Should a line in the entries below contain "pixels", return that line.

- - -

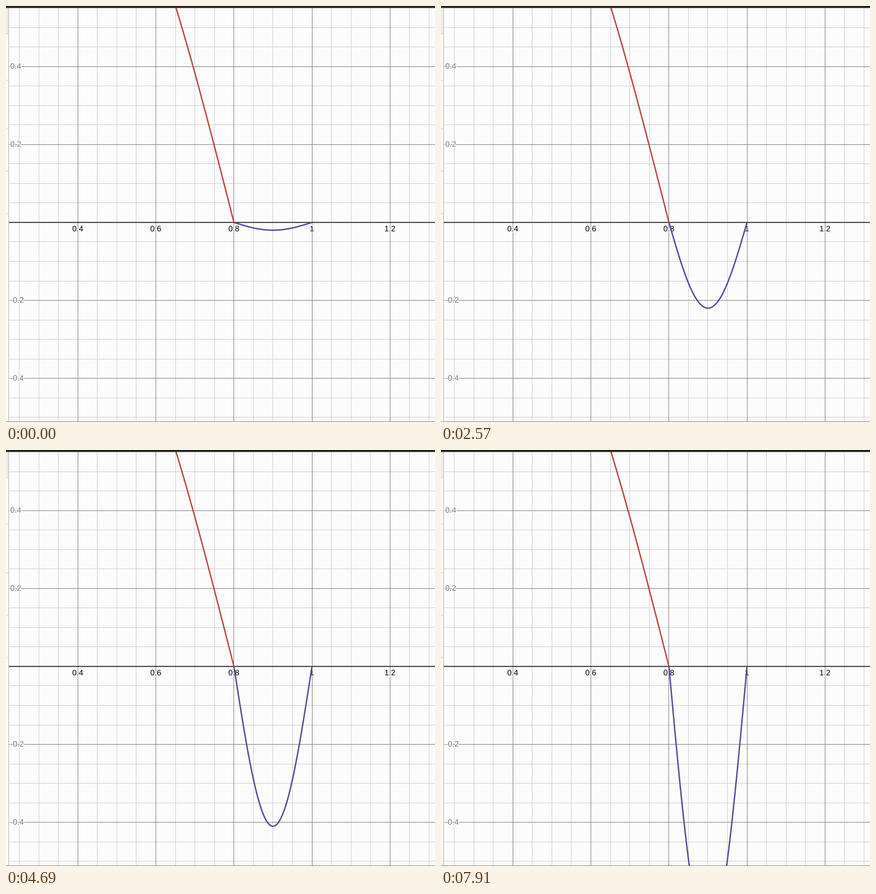
A matplotlib script for the animation above (8000 ms loop, 760 by 737 pixels).

```python
import math

import numpy as np
import matplotlib.pyplot as plt
from matplotlib.animation import FuncAnimation
from matplotlib.patches import Rectangle
from matplotlib.patheffects import withStroke

W, H, DPI = 760, 737, 100
LOOP, STEP = 8000, 20

PAPER = "#fcfcfc"
MINOR, MAJOR = "#d0d0d2", "#848484"
RED, PURPLE = "#b94640", "#5a4496"

X08, Y0 = 403.8, 383.4        # pixel place of (0.8, 0)
SX, SY = 691.4, 690.8         # pixels per unit


def px(x):
    return X08 + (x - 0.8) * SX


def py(y):
    return Y0 - y * SY


def pt(pixels):
    return pixels * 72 / DPI


fig = plt.figure(figsize=(W / DPI, H / DPI), dpi=DPI, facecolor=PAPER)
ax = fig.add_axes([0, 0, 1, 1])
ax.set_xlim(0, W)
ax.set_ylim(H, 0)
ax.axis("off")


def bar(x, y, w, h, color, z=1):
    ax.add_patch(Rectangle((x, y), w, h, fc=color, ec="none", lw=0,
                           zorder=z, snap=False))


def label(x, y, text, color, ha):
    ax.text(x, y, text, color=color, ha=ha, va="baseline", zorder=4,
            family="Liberation Sans", size=pt(14),
            path_effects=[withStroke(linewidth=pt(3), foreground=PAPER)])


# Grid: every fourth line is a major one
for major in (False, True):
    color = MAJOR if major else MINOR
    for k in range(-11, 11):
        if (k % 4 == 0) == major:
            bar(math.floor(px(0.8 + k * 0.05)), 4, 1, H - 4, color, 1 + major)
            if k:
                bar(5, math.floor(py(k * 0.05)), W - 5, 1, color, 1 + major)
bar(5, 382.7, W - 5, 1.5, "#0c0c0c", 3)

for v in (0.4, 0.6, 0.8, 1, 1.2):
    label(px(v) - 0.2, 399.2, f"{v:g}", "black", "center")
for v in (0.4, 0.2, -0.2, -0.4):
    label(7.5, py(v) + 4, f"{v:g}", "#7a7a7a", "left")

# Edge of the side panel, top and bottom borders
bar(0, 0, 4, H, "#fdfdfd", 6)
bar(0, 4, 4, 46, "#ececee", 6)
bar(0, 49, 4, 1, "#cfcfcf", 6)
for y in (131, 217, 292, 367):
    bar(0, y, 4, 1, "#cfcfcf", 6)
bar(4, 4, 1, H - 4, "#c4c4c4", 6)
bar(5, 4, 1, H - 4, "#ececec", 0.5)
bar(0, 0, W, 3.5, "#211e20", 7)
bar(0, 736, W, 1, "#8a8a8a", 7)

# Curves
clip = Rectangle((5, 3), W - 5, 733, transform=ax.transData)


def curve(x, y, color):
    line, = ax.plot(px(x), py(y), color=color, lw=pt(2.4), zorder=5,
                    solid_capstyle="butt", solid_joinstyle="round")
    line.set_clip_path(clip)
    return line


xr = np.linspace(0.63, 0.8, 80)
curve(xr, np.sin(math.pi * xr / 0.8), RED)

u = np.linspace(0, 1, 160)
wave = np.sin(math.pi * u)
dip = curve(0.8 + 0.2 * u, -0.02 * wave, PURPLE)


def depth(t):
    """Slider value in steps of 0.01; pictures come in beats of 20, 20, 100 ms."""
    beat, rest = divmod(t - 30, 140)
    n = 3 * beat + min(rest // 20, 2)
    return 0.02 + 0.01 * max(0, math.floor((n - 6.2) / 2.4))


def draw(i):
    dip.set_ydata(py(-depth(i * STEP + STEP // 2) * wave))
    return dip,


anim = FuncAnimation(fig, draw, frames=LOOP // STEP, interval=STEP,
                     repeat=True, repeat_delay=0, blit=False)
plt.show()
```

- - -

### EXPECTED OUTPUT
A matplotlib script for the animation above (8000 ms loop, 760 by 737 pixels).
SX, SY = 691.4, 690.8         # pixels per unit
def pt(pixels):
    return pixels * 72 / DPI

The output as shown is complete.